As before mentioned, prior to the comparative recent advance of nature study the great drawback to school work was poverty of thought-material. Reading was nothing more than a struggle with words; institutes and educational journals wasted their energies in learned babble about methods, and, in the end, the schools did less for the pupils than they could have done for themselves had they been turned out upon the streets.
Writing was a prolonged and tedious wrestle with hieroglyphics, while the Great Sahara of arithmetic was scarcely even attempted. A few points respecting these subjects have been demonstrated. First, by a judicious and rational use of the thought-material furnished by the subject-matter of nature study and by means of the school printing-press, beginning with the first sentence that is presented to the child upon entering school, the subject of reading may be made to appear to him what it really is, namely, a means of enlarging his own thought through study. That correlates it naturally with observation. It should be here added, that, in this work, the subject matter of history and literature, including the myth, is a valuable support and ally. It has been shown that the idiotic compilations of the majority of the reading charts and early readers, for the sake of stocking up a vocabulary, are absolutely unnecessary. The child may be taught to read from precisely the same motive that will actuate him as an adult to continue his reading, namely, the desire to enlarge his field of thought. He can be so taught that the printed word shall never appear in his consciousness above the level of a purely incidental thing; as merely a means of his mind to further thought, as the window-pane is a medium through which his eye reaches the landscape expanse.
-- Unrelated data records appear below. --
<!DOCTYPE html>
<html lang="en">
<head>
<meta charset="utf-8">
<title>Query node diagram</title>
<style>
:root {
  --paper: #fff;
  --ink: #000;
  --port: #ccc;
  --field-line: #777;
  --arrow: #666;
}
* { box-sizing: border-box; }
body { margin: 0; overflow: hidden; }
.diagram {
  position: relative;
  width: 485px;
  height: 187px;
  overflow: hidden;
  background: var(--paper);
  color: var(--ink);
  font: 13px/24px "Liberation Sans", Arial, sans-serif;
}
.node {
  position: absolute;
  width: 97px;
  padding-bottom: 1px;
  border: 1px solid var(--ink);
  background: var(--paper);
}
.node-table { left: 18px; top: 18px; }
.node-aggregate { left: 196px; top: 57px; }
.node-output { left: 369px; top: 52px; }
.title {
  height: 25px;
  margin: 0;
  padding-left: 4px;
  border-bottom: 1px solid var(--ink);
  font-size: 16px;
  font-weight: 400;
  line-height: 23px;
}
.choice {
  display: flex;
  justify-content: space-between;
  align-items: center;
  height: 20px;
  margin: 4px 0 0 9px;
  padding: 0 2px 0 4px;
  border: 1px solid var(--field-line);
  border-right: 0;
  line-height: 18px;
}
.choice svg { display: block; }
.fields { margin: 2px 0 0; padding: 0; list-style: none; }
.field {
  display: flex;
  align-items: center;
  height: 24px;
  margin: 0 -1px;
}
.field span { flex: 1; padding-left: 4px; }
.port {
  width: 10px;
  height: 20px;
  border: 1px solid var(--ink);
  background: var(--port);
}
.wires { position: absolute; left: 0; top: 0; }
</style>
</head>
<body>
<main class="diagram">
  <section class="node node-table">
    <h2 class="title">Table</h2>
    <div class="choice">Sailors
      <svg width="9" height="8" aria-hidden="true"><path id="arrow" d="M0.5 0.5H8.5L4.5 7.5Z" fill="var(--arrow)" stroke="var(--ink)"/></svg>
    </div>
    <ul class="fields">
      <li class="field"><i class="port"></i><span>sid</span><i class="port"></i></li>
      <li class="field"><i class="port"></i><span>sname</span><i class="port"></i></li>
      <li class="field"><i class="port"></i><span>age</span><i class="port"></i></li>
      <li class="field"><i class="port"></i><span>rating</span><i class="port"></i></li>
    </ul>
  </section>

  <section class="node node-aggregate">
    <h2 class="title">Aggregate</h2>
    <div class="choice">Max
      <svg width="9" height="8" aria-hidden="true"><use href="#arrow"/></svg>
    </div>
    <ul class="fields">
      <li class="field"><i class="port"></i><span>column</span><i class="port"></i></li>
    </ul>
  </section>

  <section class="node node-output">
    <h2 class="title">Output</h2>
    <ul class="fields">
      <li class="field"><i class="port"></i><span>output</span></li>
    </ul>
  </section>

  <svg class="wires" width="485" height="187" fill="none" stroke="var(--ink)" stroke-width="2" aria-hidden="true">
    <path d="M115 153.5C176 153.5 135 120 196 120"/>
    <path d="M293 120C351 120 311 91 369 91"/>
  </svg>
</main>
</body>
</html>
And, finally, within the first three years of school life, not only may the mechanics of reading be mastered but a cultivated taste and a refined literary habit can be established which will have a beneficent effect upon all subsequent life, no matter how unfortunate the conditions may be.
The proper presentation of subject matter involves a demand for an amount of written expression that puts the matter of formal training in this subject of writing beyond the shadow of a doubt. The mechanical difficulties are not conquered quite so early as in reading, on account of the later development, physiologically, of the organs concerned; but the final and timely mastery on the same plan is certain. From the first sentence written, the feeling grows with the pupil that writing, like reading, is simply a necessary means to his thinking
In determining the relations of number work to nature study, less definite, because less persistent, work has been done. This work seems to most teachers especially hopeless. Definite judgments respecting the mathematical relations of matter and force are comparatively late in appearing in children, and in many teachers they have not appeared at all. But the full significance of form can only be understood when its proportions are definitely known; the value of force can only be known when it is accurately measured, and number work in nature study is therefore clearly implied. Suffice it to say, that, without the aid of mathematics, the grandest conception of nature possible to man must forever remain hidden from sight. As teachers more clearly realize this, more demand for number work will be made, and it is safe to venture the prediction, that the day is not distant when nature study will be regarded as sound a basis for arithmetic as it is now for other form studies.